Angeles A. Secord, MD, discusses treating patients with platinum-sensitive ovarian cancer.
Angeles A. Secord, MD, gynecologic oncologist, Duke Cancer Center, discusses treating patients with platinum-sensitive ovarian cancer.
Often, patients with platinum-sensitive ovarian cancer do not want to restart chemotherapy, so other therapeutic options are needed, Secord says. The integration of PARP inhibitors into the treatment paradigm has called a need to evaluate patients regarding what frontline treatments they received to determine if they are eligible for a PARP inhibitor, Secord says.
Moreover, patients are evaluated in terms of their biomarkers, including whether they harbor BRCA1/2 mutations or if their tumor is characterized by homologous recombination deficiency or proficiency, also known as genomic instability, Secord explains.
Overall, if a patient has not received a PARP inhibitor in the frontline setting and they harbor BRCA1/2 mutations or genomic instability within their tumor, they should be considered for PARP inhibitor therapy.

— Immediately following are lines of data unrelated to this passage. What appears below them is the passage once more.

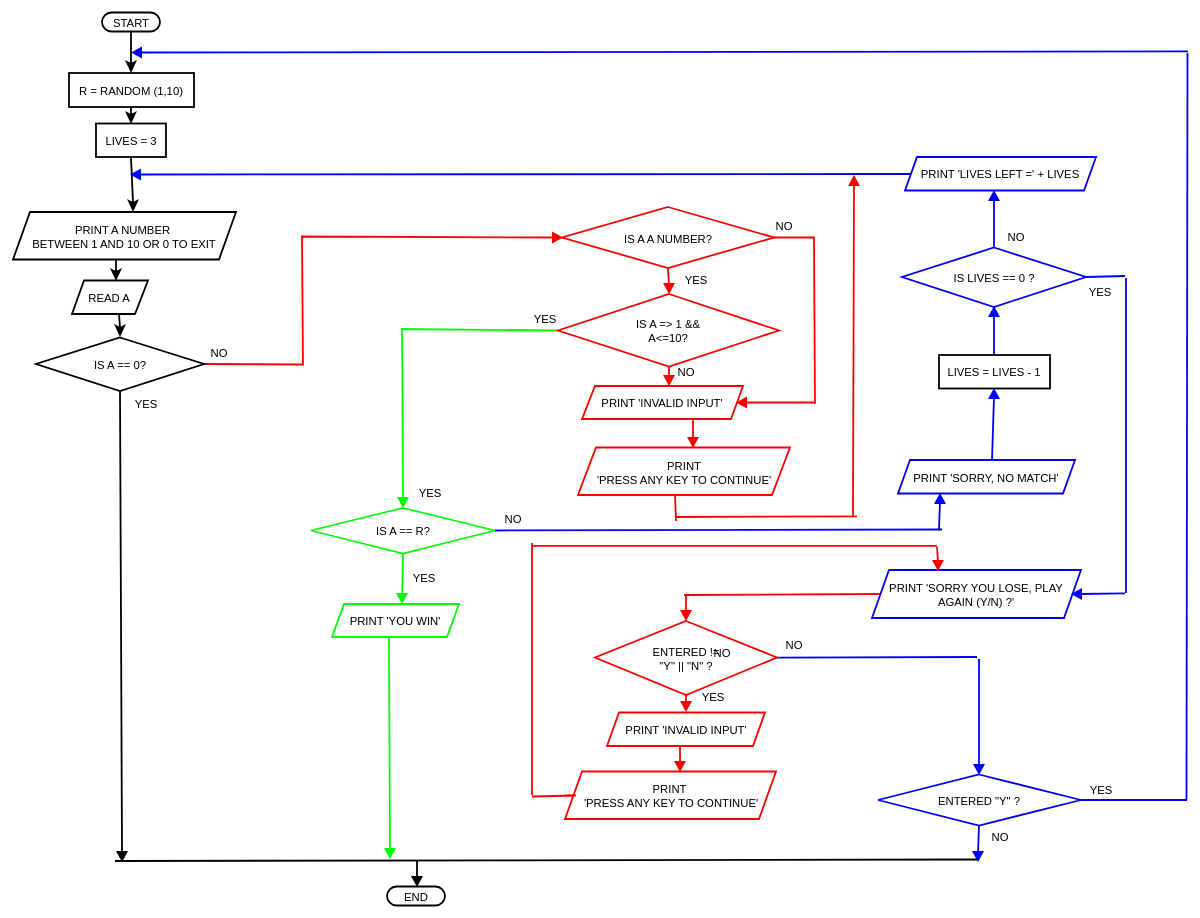
<!DOCTYPE html>
<html lang="en">
<head>
<meta charset="utf-8">
<title>Number guessing game flowchart</title>
<style>
:root { --ink: #000; --check: #f00; --win: #0f0; --retry: #00f; --paper: #fff; }
* { box-sizing: border-box; }
html, body { margin: 0; background: var(--paper); }
body { width: 1200px; height: 918px; overflow: hidden; }
.flowchart { position: relative; width: 1200px; height: 918px; overflow: hidden; color: var(--ink); font: 11.3px/14px "Liberation Sans", Arial, sans-serif; }
.diagram { position: absolute; inset: 0; display: block; }
.lines, .shapes { fill: none; stroke-width: 1.8; }
.shapes { fill: var(--paper); }
.ink { stroke: var(--ink); }
.check { stroke: var(--check); }
.win { stroke: var(--win); }
.retry { stroke: var(--retry); }
.heads .ink { fill: var(--ink); }
.heads .check { fill: var(--check); }
.heads .win { fill: var(--win); }
.heads .retry { fill: var(--retry); }
.heads g { stroke: none; }
.text { position: absolute; left: var(--x); top: var(--y); margin: 0; transform: translate(-50%, -50%); white-space: nowrap; text-align: center; }
</style>
</head>
<body>
<main class="flowchart">
<svg class="diagram" width="1200" height="918" viewBox="0 0 1200 918" aria-hidden="true">
  <defs>
    <path id="down" d="M0 0L-6 -11H6Z"/>
    <path id="up" d="M0 0L-6 11H6Z"/>
    <path id="left" d="M0 0L11 -6V6Z"/>
    <path id="right" d="M0 0L-11 -6V6Z"/>
    <path id="notched" d="M0 0L-6 -13L0 -10L6 -13Z"/>
  </defs>

  <g class="lines">
    <g class="ink">
      <path d="M131 32V64"/>
      <path d="M131 107V116"/>
      <path d="M131 157L133 203"/>
      <path d="M116 260V272"/>
      <path d="M119 314L120 328"/>
      <path d="M120 391L122 852"/>
      <path d="M115 861L978 859.5"/>
      <path d="M417 861V878"/>
    </g>
    <g class="check">
      <path d="M204 364L303 364.5L302 236.5L553 237.5"/>
      <path d="M773 237.5H814L815 404"/>
      <path d="M814 402.5H745"/>
      <path d="M668 268L669 285"/>
      <path d="M669 366V378"/>
      <path d="M693 419V438"/>
      <path d="M675 495L676 521"/>
      <path d="M675 517L857 516.4"/>
      <path d="M853 516L854 184"/>
      <path d="M881 594L684 595"/>
      <path d="M686 595V612"/>
      <path d="M686 695V703"/>
      <path d="M680 746V763"/>
      <path d="M576 795.5L532 796.5"/>
      <path d="M532 795V543"/>
      <path d="M532 545.8H937"/>
      <path d="M937 547L938 562"/>
    </g>
    <g class="win">
      <path d="M558 330.5L402 329L403 500"/>
      <path d="M403 554L402 596"/>
      <path d="M389 637L390 850"/>
    </g>
    <g class="retry">
      <path d="M911 174L140 174.5"/>
      <path d="M495 530.5L942 529.5"/>
      <path d="M939 529L940 502"/>
      <path d="M992 460L994 397"/>
      <path d="M994 355V315"/>
      <path d="M994 248V199"/>
      <path d="M1086 277L1125 276"/>
      <path d="M1126 278V593"/>
      <path d="M1125 593.4L1080 594"/>
      <path d="M777 657.6L977 657"/>
      <path d="M979 659V766"/>
      <path d="M1081 800H1187"/>
      <path d="M1186.5 800L1187.5 53"/>
      <path d="M1188 51.4L140 52.5"/>
      <path d="M979 825L978 853"/>
    </g>
  </g>

  <g class="shapes">
    <g class="ink">
      <rect x="102" y="12.5" width="58" height="19" rx="9.5"/>
      <rect x="69" y="73" width="125" height="34"/>
      <rect x="96" y="123.5" width="70" height="33.5"/>
      <polygon points="30,212 236,212 219,259.5 13,259.5"/>
      <polygon points="84,280.5 148,280.5 135,314 72,314"/>
      <polygon points="120,337.5 204,364 120,391 36,364"/>
      <rect x="939" y="355" width="111" height="33.5"/>
      <rect x="387" y="886.5" width="58" height="19" rx="9.5"/>
    </g>
    <g class="check">
      <polygon points="668,207 774,237.5 668,268 562,237.5"/>
      <polygon points="669,294 779,330.5 669,366.5 558,330.5"/>
      <polygon points="595,386 743,386 731,419 582,419"/>
      <polygon points="596,447.5 790,447.5 772,495 578,495"/>
      <polygon points="686,621 777,657.5 686,695 595,657.5"/>
      <polygon points="619,712.5 765,712.5 753,746 607,746"/>
      <polygon points="582,771.5 776,771.5 759,819 565,819"/>
    </g>
    <g class="win">
      <polygon points="403,508 495,530.5 403,553.5 311,530.5"/>
      <polygon points="344,604 459,604 447,637 332,637"/>
    </g>
    <g class="retry">
      <polygon points="917,157 1096,157 1084,190.5 905,190.5"/>
      <polygon points="994,247.5 1086,277 994,307 902,277"/>
      <polygon points="910,460 1075,460 1063,493.5 898,493.5"/>
      <polygon points="889,570 1081,570 1064,618 872,618"/>
      <polygon points="979,774.5 1081,800 979,825.5 878,800"/>
    </g>
  </g>

  <g class="lines">
    <path class="check" d="M576 795.5H565"/>
  </g>

  <g class="heads">
    <g class="ink">
      <use href="#notched" x="131" y="73"/>
      <use href="#notched" x="131" y="124"/>
      <use href="#notched" x="133" y="212"/>
      <use href="#notched" x="116" y="281"/>
      <use href="#notched" x="120" y="337"/>
      <use href="#down" x="122" y="862"/>
      <use href="#down" x="417" y="887"/>
    </g>
    <g class="check">
      <use href="#right" x="563" y="237.5"/>
      <use href="#down" x="669" y="294"/>
      <use href="#down" x="669" y="386"/>
      <use href="#left" x="736" y="402.5"/>
      <use href="#down" x="693" y="448"/>
      <use href="#up" x="854" y="175"/>
      <use href="#down" x="938" y="571"/>
      <use href="#down" x="686" y="621"/>
      <use href="#down" x="686" y="712"/>
      <use href="#down" x="680" y="772"/>
    </g>
    <g class="win">
      <use href="#down" x="403" y="508"/>
      <use href="#down" x="402" y="604"/>
      <use href="#down" x="390" y="859"/>
    </g>
    <g class="retry">
      <use href="#left" x="131" y="52.5"/>
      <use href="#left" x="130" y="174.5"/>
      <use href="#up" x="940" y="493"/>
      <use href="#up" x="994" y="388"/>
      <use href="#up" x="994" y="306"/>
      <use href="#up" x="994" y="190"/>
      <use href="#left" x="1071" y="594"/>
      <use href="#down" x="979" y="775"/>
      <use href="#down" x="978" y="862"/>
    </g>
  </g>
</svg>

<!-- Setup and input -->
<p class="text" style="--x:131px;--y:23px">START</p>
<p class="text" style="--x:131px;--y:91px">R = RANDOM (1,10)</p>
<p class="text" style="--x:131px;--y:141px">LIVES = 3</p>
<p class="text" style="--x:124px;--y:237px"><span style="margin-right:3px">PRINT A NUMBER</span><br>BETWEEN 1 AND 10 OR 0 TO EXIT</p>
<p class="text" style="--x:109px;--y:298px">READ A</p>
<p class="text" style="--x:120px;--y:365px">IS A == 0?</p>
<p class="text" style="--x:219px;--y:353px">NO</p>
<p class="text" style="--x:146px;--y:404px">YES</p>

<!-- Input checks -->
<p class="text" style="--x:668px;--y:239px">IS A A NUMBER?</p>
<p class="text" style="--x:784px;--y:226px">NO</p>
<p class="text" style="--x:696px;--y:280px">YES</p>
<p class="text" style="--x:668px;--y:331px">IS A =&gt; 1 &amp;&amp;<br>A&lt;=10?</p>
<p class="text" style="--x:545px;--y:319px">YES</p>
<p class="text" style="--x:686px;--y:372px">NO</p>
<p class="text" style="--x:662px;--y:403px">PRINT 'INVALID INPUT'</p>
<p class="text" style="--x:684px;--y:473px">PRINT<br>'PRESS ANY KEY TO CONTINUE'</p>

<!-- Match and win -->
<p class="text" style="--x:430px;--y:493px">YES</p>
<p class="text" style="--x:403px;--y:531px">IS A == R?</p>
<p class="text" style="--x:513px;--y:519px">NO</p>
<p class="text" style="--x:424px;--y:578px">YES</p>
<p class="text" style="--x:395px;--y:621px">PRINT 'YOU WIN'</p>

<!-- Lives -->
<p class="text" style="--x:986px;--y:478px">PRINT 'SORRY, NO MATCH'</p>
<p class="text" style="--x:994px;--y:372px">LIVES = LIVES - 1</p>
<p class="text" style="--x:994px;--y:278px">IS LIVES == 0 ?</p>
<p class="text" style="--x:1016px;--y:237px">NO</p>
<p class="text" style="--x:1100px;--y:292px">YES</p>
<p class="text" style="--x:1000px;--y:174px">PRINT 'LIVES LEFT =' + LIVES</p>

<!-- Play again -->
<p class="text" style="--x:976px;--y:595px">PRINT 'SORRY YOU LOSE, PLAY<br>AGAIN (Y/N) ?'</p>
<p class="text" style="--x:686px;--y:659px">ENTERED !=<br>"Y" || "N" ?</p>
<p class="text" style="--x:722px;--y:653px">NO</p>
<p class="text" style="--x:794px;--y:645px">NO</p>
<p class="text" style="--x:713px;--y:697px">YES</p>
<p class="text" style="--x:686px;--y:730px">PRINT 'INVALID INPUT'</p>
<p class="text" style="--x:671px;--y:796px"><span style="margin-right:3px">PRINT</span><br>'PRESS ANY KEY TO CONTINUE'</p>
<p class="text" style="--x:979px;--y:801px">ENTERED "Y" ?</p>
<p class="text" style="--x:1101px;--y:790px">YES</p>
<p class="text" style="--x:1000px;--y:837px">NO</p>
<p class="text" style="--x:416px;--y:897px">END</p>
</main>
</body>
</html>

Additionally, the use of bevacizumab (Avastin) as a therapeutic option in the maintenance setting, as well as with concurrent chemotherapy, should also be discussed with the patient, Secord concludes.